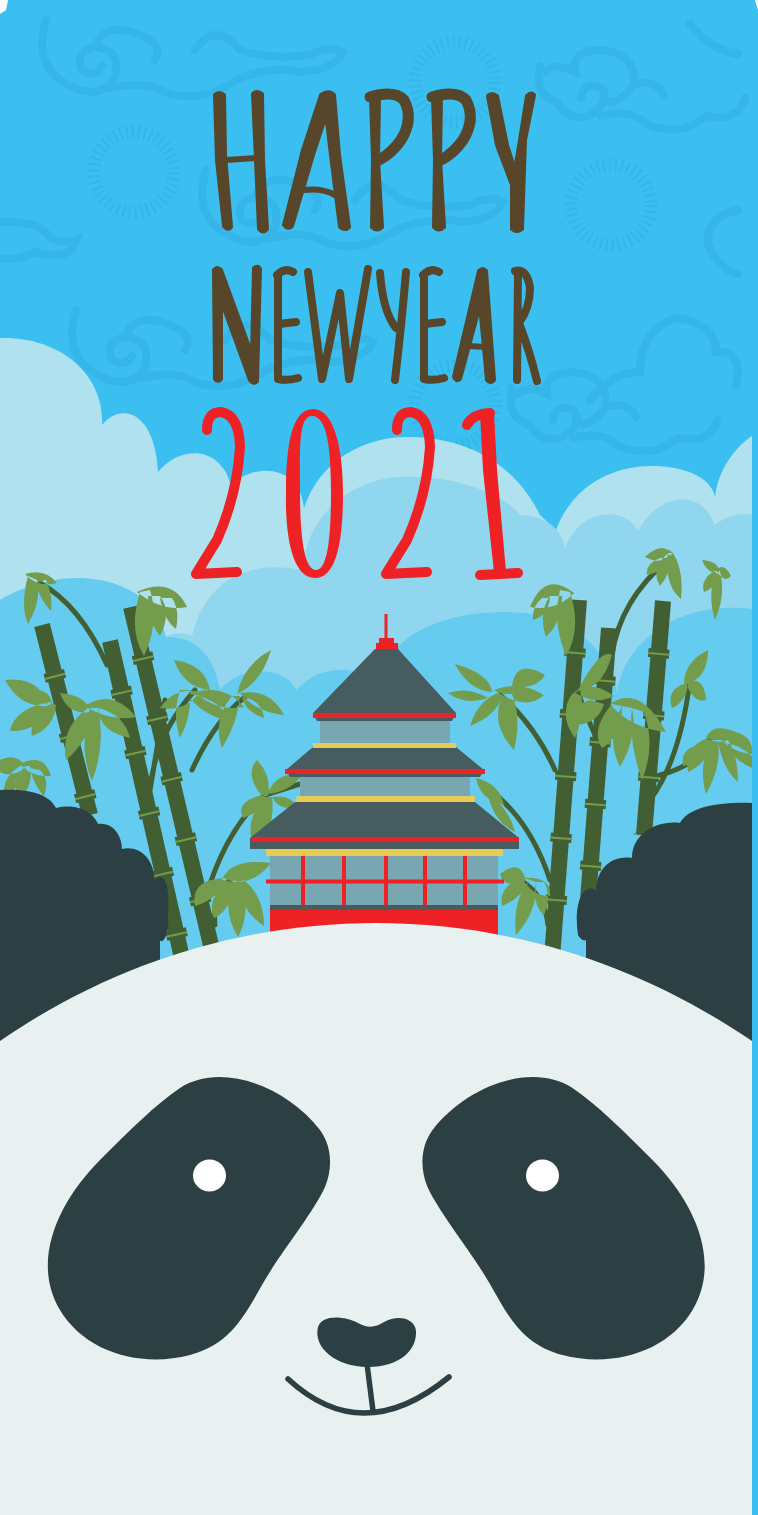
<!DOCTYPE html>
<html lang="en">
<head>
<meta charset="utf-8">
<title>Happy New Year 2021</title>
<style>
:root{--sky:#3bbff1;--sky-line:#35b5e8;--cloud-far:#b0e1ee;--cloud-mid:#90d6ee;--cloud-near:#66ccef;--stem:#425f33;--leaf:#739c4c;--roof:#465c5e;--wall:#78a7b2;--red:#ee2224;--gold:#e6cc57;--ink:#2c4043;--fur:#e9f0f0;--brown:#57462a}
*{margin:0;padding:0;box-sizing:border-box}
html,body{width:758px;height:1515px;overflow:hidden;background:#fff}
.card{position:relative;width:758px;height:1515px;overflow:hidden}
.scene,.greeting,.greeting svg{position:absolute;left:0;top:0;width:758px;height:1515px}
.greeting{font-family:"Open Sans",sans-serif}
.sky-pattern{fill:none;stroke:var(--sky-line);stroke-width:8;stroke-linecap:round}
.sky-pattern circle{stroke-width:13;stroke-dasharray:2 4;stroke-linecap:butt}
.stems{fill:none;stroke:var(--stem);stroke-width:16}
.stems .joint{stroke-width:21;stroke-dasharray:9 53;stroke-dashoffset:14}
.stems .ring{stroke:var(--leaf);stroke-width:21;stroke-dasharray:2 60;stroke-dashoffset:10}
.twigs{fill:none;stroke:var(--stem);stroke-width:5;stroke-linecap:round}
.leaves{fill:var(--leaf)}
.roof{fill:var(--roof)}.wall{fill:var(--wall)}.red{fill:var(--red)}.gold{fill:var(--gold)}
.ink{fill:var(--ink)}
.mouth{fill:none;stroke:var(--ink);stroke-width:5.5;stroke-linecap:round}
.brush{stroke-width:4;stroke-linejoin:round}
.pen{fill:none;stroke-linecap:round;stroke-linejoin:round}
.words .brush{fill:var(--brown);stroke:var(--brown)}
.words .pen{stroke:var(--brown)}
.year .brush{fill:var(--red);stroke:var(--red)}
.year .pen{stroke:var(--red);stroke-width:10}
</style>
</head>
<body>
<main class="card">
<svg class="scene" viewBox="0 0 758 1515" role="img" aria-label="Panda peeking up in front of a pagoda, bamboo and clouds">
<defs>
<path id="swirl-cloud" d="M46 20Q34 60 60 80Q95 104 114 80Q124 50 95 47Q74 52 82 70Q95 78 102 66M95 47Q105 20 140 35Q165 45 155 60M112 88Q145 80 165 92Q200 105 240 78Q280 65 300 72Q335 70 343 52Q330 45 310 55Q270 60 240 50Q215 20 195 50"/>
<path id="eye-patch" d="M180 1088C220 1062 285 1085 320 1130C333 1148 332 1170 325 1187C312 1215 282 1250 262 1285C245 1315 230 1345 190 1355C140 1368 85 1352 60 1310C30 1260 60 1200 100 1160C130 1130 155 1105 180 1088Z"/>
</defs>

<path fill="var(--sky)" d="M8 0H755L758 10V1515H0V14L6 10Z"/>
<g class="sky-pattern">
<use href="#swirl-cloud"/>
<use href="#swirl-cloud" transform="translate(160 150)"/>
<use href="#swirl-cloud" transform="translate(30 290)"/>
<path d="M0 222Q40 220 50 238Q65 245 77 240Q70 262 35 252Q15 262 0 258"/>
<path id="curl-cloud" d="M540 66Q534 95 555 101Q572 124 592 114Q612 100 601 88Q584 80 581 98M546 72Q555 62 575 72Q572 50 600 50Q636 52 634 85Q612 112 604 96M634 85Q655 78 664 95M601 116Q630 108 646 124Q680 138 706 116Q740 122 745 98"/>
<use href="#curl-cloud" transform="translate(-28 322)"/>
<path d="M590 400Q612 372 640 372Q640 330 676 318Q715 322 716 352Q744 350 736 385M738 210Q706 216 708 245Q720 270 738 274M690 24Q710 50 738 54"/>
<circle cx="134" cy="172" r="40"/><circle cx="611" cy="205" r="40"/><circle cx="455" cy="82" r="40"/><circle cx="455" cy="405" r="40"/>
</g>

<g class="clouds">
<path fill="var(--cloud-far)" d="M0 338C60 336 105 375 102 425C120 402 155 410 158 472C180 445 220 445 231 485C255 462 300 465 304 508C320 460 365 436 410 437C470 438 515 465 540 515L556 530C575 480 620 465 655 466C690 467 712 480 715 497C718 470 735 447 752 436V800H0Z"/>
<path fill="var(--cloud-mid)" d="M165 637Q180 630 192 636C205 580 250 558 305 571C300 530 340 480 400 477C460 474 508 498 520 515C545 515 563 530 565 548C580 508 625 505 638 531C660 490 705 490 714 525Q735 511 752 515V800H165Z"/>
<path fill="var(--cloud-near)" d="M0 600C50 570 115 570 150 605Q162 620 166 637C195 636 214 655 220 690C240 665 285 665 296 690C320 665 350 665 375 680L395 650C420 620 480 605 540 615C580 625 610 655 617 692C625 640 680 600 752 609V1000H0Z"/>
</g>

<g class="bamboo">
<g class="twigs">
<path d="M40 583Q80 605 107 665M150 790Q155 735 195 690M150 790L165 700M192 770Q215 720 245 697M205 900Q225 830 265 795L300 784M215 925Q212 895 230 880M555 770Q535 725 500 695M550 880Q530 820 490 790M595 735Q575 690 580 690M612 655Q620 600 668 560M650 800Q680 760 690 680M660 775Q700 765 712 735M548 925Q545 895 520 880"/>
</g>
<g class="stems">
<path id="stalks" d="M42 625L90 815M110 641L182 958M131 607L214 958M579 600L552 958M609 628L588 900M663 601L644 835"/>
<use href="#stalks" class="joint"/>
<use href="#stalks" class="ring"/>
</g>
<g class="leaves">
<path d="M25 574Q45 568 57 583Q38 588 25 574M28 576Q20 605 28 624Q42 600 37 580ZM36 583Q40 600 51 611Q53 595 46 580Z
M5 680Q40 676 48 706Q20 708 5 680M50 702Q15 708 10 731Q40 732 52 705M52 703Q28 722 32 736Q54 728 56 705M38 690Q52 692 52 706Q40 704 38 690
M60 693Q85 695 92 712Q68 716 60 693M85 706Q112 688 136 717Q110 722 85 706M88 708Q60 728 66 760Q90 740 92 710M90 708Q78 750 92 781Q106 745 98 708ZM98 712Q102 732 130 738Q124 714 98 708Z
M137 592Q172 576 187 607Q162 612 137 592M140 592Q128 630 144 656Q160 622 150 590ZM148 596Q148 622 160 636Q172 612 160 596ZM160 598Q164 620 176 629Q180 610 172 598Z
M174 660Q205 664 210 690Q184 688 174 660M160 708Q175 686 200 692Q186 712 160 708M195 692Q225 684 244 707Q216 712 195 692M190 698Q202 714 230 722Q222 700 190 694Z
M237 694Q244 664 271 650Q262 682 237 694M240 693Q270 688 284 715Q256 712 240 693M232 696Q212 720 222 748Q238 722 240 696ZM242 697Q245 712 264 718Q262 700 242 697M180 690Q172 715 180 738Q192 716 190 690Z
M262 796Q244 774 257 760Q272 776 268 796ZM268 794Q275 772 303 774Q290 792 268 794M262 795Q235 802 243 818Q260 814 266 797ZM266 797Q242 820 255 849Q276 828 272 797ZM272 797Q280 812 296 806Q290 794 272 797
M222 880Q230 858 271 863Q252 888 222 880M224 878Q190 880 195 906Q216 900 228 880ZM228 880Q206 900 214 918Q232 910 234 882ZM232 880Q222 912 238 937Q252 910 240 882ZM238 882Q240 910 264 926Q264 896 244 880Z
M0 760Q18 752 26 768Q10 778 0 772ZM20 764Q44 752 51 776Q32 778 20 764M22 765Q2 776 4 796Q24 786 26 766ZM25 766Q10 784 20 800Q34 784 30 766ZM30 768Q34 786 44 796Q50 780 40 770Z"/>
<path d="M574 593Q545 570 530 607Q555 612 574 593M570 592Q582 630 566 656Q552 622 560 590ZM562 596Q562 622 546 637Q538 612 550 596ZM550 598Q548 616 533 620Q532 606 542 598Z
M645 557Q660 542 673 553Q662 566 645 557M668 553Q664 585 681 599Q684 570 673 553M667 554Q650 570 660 586Q672 572 670 555M660 558Q645 564 647 575Q664 572 667 558
M702 560Q722 562 718 574Q706 572 702 560M716 570Q724 562 731 576Q724 584 716 570M714 571Q708 600 715 620Q726 596 720 571ZM714 571Q700 580 704 592Q716 588 717 574Z
M578 690Q600 648 612 655Q602 690 578 690M574 692Q592 680 614 696Q595 706 574 692M572 694Q558 715 575 738Q586 712 580 690Z
M590 700Q568 706 575 725Q598 724 604 704ZM610 704Q640 684 666 732Q630 728 610 704M612 704Q590 730 602 748Q622 736 622 706ZM622 706Q605 736 620 767Q638 736 632 708ZM632 708Q628 740 642 780Q656 745 644 712Z
M684 684Q684 662 708 650Q708 680 684 684M686 683Q704 674 706 700Q694 704 686 683M684 684Q666 690 672 708Q686 702 688 684Z
M455 664Q490 674 492 692Q468 690 455 664M448 693Q468 686 488 698Q466 706 448 693M500 692Q478 700 470 726Q496 716 504 694ZM504 694Q488 722 514 750Q522 718 512 694ZM494 690Q520 680 544 695Q526 712 494 690M512 686Q516 658 545 675Q536 690 512 686
M476 778Q500 784 504 805Q480 800 476 778M488 795Q508 806 515 832Q494 822 488 795
M526 880Q520 858 500 874Q504 890 526 880M522 878Q552 876 550 896Q532 896 522 878M524 878Q498 885 502 906Q522 898 530 880ZM530 880Q512 900 516 935Q538 910 536 882ZM536 882Q532 906 544 915Q552 896 544 882Z
M706 738Q712 722 736 732Q726 748 706 738M716 732Q748 728 752 748V754Q728 752 716 732M708 738Q684 746 688 772Q710 762 712 740ZM710 740Q698 770 706 794Q722 766 718 740ZM718 740Q722 768 738 782Q738 756 728 740ZM728 748Q734 760 752 768V756Q738 744 728 744ZM700 745Q680 748 683 766Q700 764 706 746Z"/>
</g>
</g>

<g class="pagoda">
<path class="red" d="M384.5 614h3v24h6.5v5h4v7h-22v-7h3v-5h5.500Z"/>
<rect class="wall" x="320" y="719" width="130" height="26"/>
<rect class="wall" x="300" y="774" width="170" height="24"/>
<rect class="wall" x="270" y="850" width="228" height="60"/>
<path class="roof" d="M375 649H398L456 713 452 721H317L313 713ZM313 747H456L484 770 480 777H290L286 770ZM295 802H475L519 838V849H250V838Z"/>
<path class="gold" d="M313 743h143v5H313ZM297 796h178v6H295ZM266 849h237v7H266Z"/>
<path class="red" d="M313 713h143v5H313ZM285 769h200v5H285ZM251 837h268v5H251ZM266 879.500h238v4H266ZM301 856h4v50h-4ZM342 856h4v50h-4ZM384 856h4v50h-4ZM423 856h4v50h-4ZM463 856h4v50h-4ZM270 910h228v40H270Z"/>
<rect class="roof" x="270" y="905" width="228" height="5"/>
</g>

<g class="panda">
<path class="ink" d="M0 790C30 788 50 795 56 808C80 802 95 815 98 824C115 822 122 838 122 849C140 845 155 860 154 880C165 870 170 885 168 915C170 935 162 945 160 940V1045H0Z"/>
<path class="ink" d="M752 803C725 802 690 805 680 823C655 820 632 835 632 858C610 855 597 870 596 890C580 882 574 910 578 935Q582 942 586 940V1045H752Z"/>
<path fill="var(--fur)" d="M0 1041C110 965 240 923 376 923C512 923 640 965 752 1041V1515H0Z"/>
<use class="ink" href="#eye-patch"/>
<use class="ink" href="#eye-patch" transform="translate(752.5) scale(-1 1)"/>
<ellipse fill="#fff" cx="209.500" cy="1175.500" rx="16.500" ry="16"/>
<ellipse fill="#fff" cx="542.500" cy="1175.500" rx="16.500" ry="16"/>
<path class="ink" d="M318 1327C322 1314 345 1316 358 1323C367 1328 375 1328 384 1322C398 1314 415 1318 416 1331C417 1350 400 1367 368 1367C335 1367 313 1347 318 1327Z"/>
<path class="mouth" d="M367 1364L373 1411M288 1379Q325 1413 364 1413Q405 1413 449 1377"/>
</g>
<rect x="752" y="430" width="6" height="1085" fill="var(--sky)"/>
</svg>

<h1 class="greeting">
<svg viewBox="0 0 758 1515" role="img" aria-label="Happy New Year 2021">
<g class="words">
<g class="happy">
<path class="brush" d="M215 95Q219 91 224 95L225 155 231 227Q228 231 224 226L217 160ZM253 94Q257 90 262 94L263 160 267 229Q263 234 259 229L256 160Z"/>
<path class="brush" d="M321 95Q328 90 333 94L313 155 292 226Q288 230 284 225L303 150ZM324 96Q330 90 334 95L339 155 349 227Q345 231 340 227L331 155Z"/>
<path class="brush" id="p-stem" d="M371 97H379L378 160 382 227Q377 232 372 227L373 160Z"/>
<path class="pen" id="p-bowl" stroke-width="11" d="M370 97Q394 90 404 100Q414 119 401 140Q392 153 379 160"/>
<use href="#p-stem" transform="translate(62 0)"/><use href="#p-bowl" transform="translate(62 0)"/>
<path class="brush" d="M488 96Q492 92 497 96L507 145 515 170 520 140 527 96Q531 92 534 95L525 140 522 229Q517 233 512 229L512 185 497 145Z"/>
<path class="pen" stroke-width="6" d="M226 160L256 158M305 190Q322 188 335 195"/>
</g>
<g class="new-year">
<path class="brush" d="M214 270Q217 266 221 270L252 355 254 268Q258 265 260 269L257 381Q254 385 250 380L221 300 221 379Q218 383 215 379Z"/>
<g class="pen" id="e" stroke-width="8"><path d="M278 276L278 379Q288 381 298 378M277 275Q285 267 293 272M279 324L296 322"/></g>
<path class="pen" stroke-width="8" d="M308 272L322 379 340 293 349 379 368 269"/>
<path class="pen" stroke-width="8" d="M380 273Q383 312 396 328M406 272Q402 320 395 380"/>
<use href="#e" transform="translate(146 0)"/>
<path class="brush" d="M479 271Q483 267 486 271L494 380Q490 384 487 380L480 305 460 379Q456 382 454 377Z"/>
<path class="pen" stroke-width="6" d="M467 346L487 347"/>
<path class="pen" stroke-width="8" d="M518 272L517 380M515 271Q527 268 530 288Q530 308 519 323Q530 352 537 381"/>
</g>
</g>
<g class="year">
<g id="two"><path class="pen" d="M207 430Q207 412 221 412Q239 415 240 447Q237 495 217 540L196 574 237 572"/></g>
<path class="red" fill-rule="evenodd" d="M313 409C336 409 343 455 343 492C343 540 337 578 315 578C292 578 285 535 286 492C286 448 291 409 313 409ZM312 416C298 416 300 450 300 492C300 535 304 570 316 570C328 570 331 535 331 492C331 448 327 416 312 416Z"/>
<use href="#two" transform="translate(190 0)"/>
<path class="brush" d="M482 413H492L495 470 504 572H496L485 470Z"/>
<path class="pen" d="M467 425Q472 414 490 413M480 575L518 573"/>
</g>
</svg>
</h1>
</main>
</body>
</html>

**REQUIREMENT**
The lines above from the one containing "M702 560Q722 562" through the one containing "M526 880Q520 858" are to be set down exactly, and no others.

**REPLY TO THE EXERCISE**
M702 560Q722 562 718 574Q706 572 702 560M716 570Q724 562 731 576Q724 584 716 570M714 571Q708 600 715 620Q726 596 720 571ZM714 571Q700 580 704 592Q716 588 717 574Z
M578 690Q600 648 612 655Q602 690 578 690M574 692Q592 680 614 696Q595 706 574 692M572 694Q558 715 575 738Q586 712 580 690Z
M590 700Q568 706 575 725Q598 724 604 704ZM610 704Q640 684 666 732Q630 728 610 704M612 704Q590 730 602 748Q622 736 622 706ZM622 706Q605 736 620 767Q638 736 632 708ZM632 708Q628 740 642 780Q656 745 644 712Z
M684 684Q684 662 708 650Q708 680 684 684M686 683Q704 674 706 700Q694 704 686 683M684 684Q666 690 672 708Q686 702 688 684Z
M455 664Q490 674 492 692Q468 690 455 664M448 693Q468 686 488 698Q466 706 448 693M500 692Q478 700 470 726Q496 716 504 694ZM504 694Q488 722 514 750Q522 718 512 694ZM494 690Q520 680 544 695Q526 712 494 690M512 686Q516 658 545 675Q536 690 512 686
M476 778Q500 784 504 805Q480 800 476 778M488 795Q508 806 515 832Q494 822 488 795
M526 880Q520 858 500 874Q504 890 526 880M522 878Q552 876 550 896Q532 896 522 878M524 878Q498 885 502 906Q522 898 530 880ZM530 880Q512 900 516 935Q538 910 536 882ZM536 882Q532 906 544 915Q552 896 544 882Z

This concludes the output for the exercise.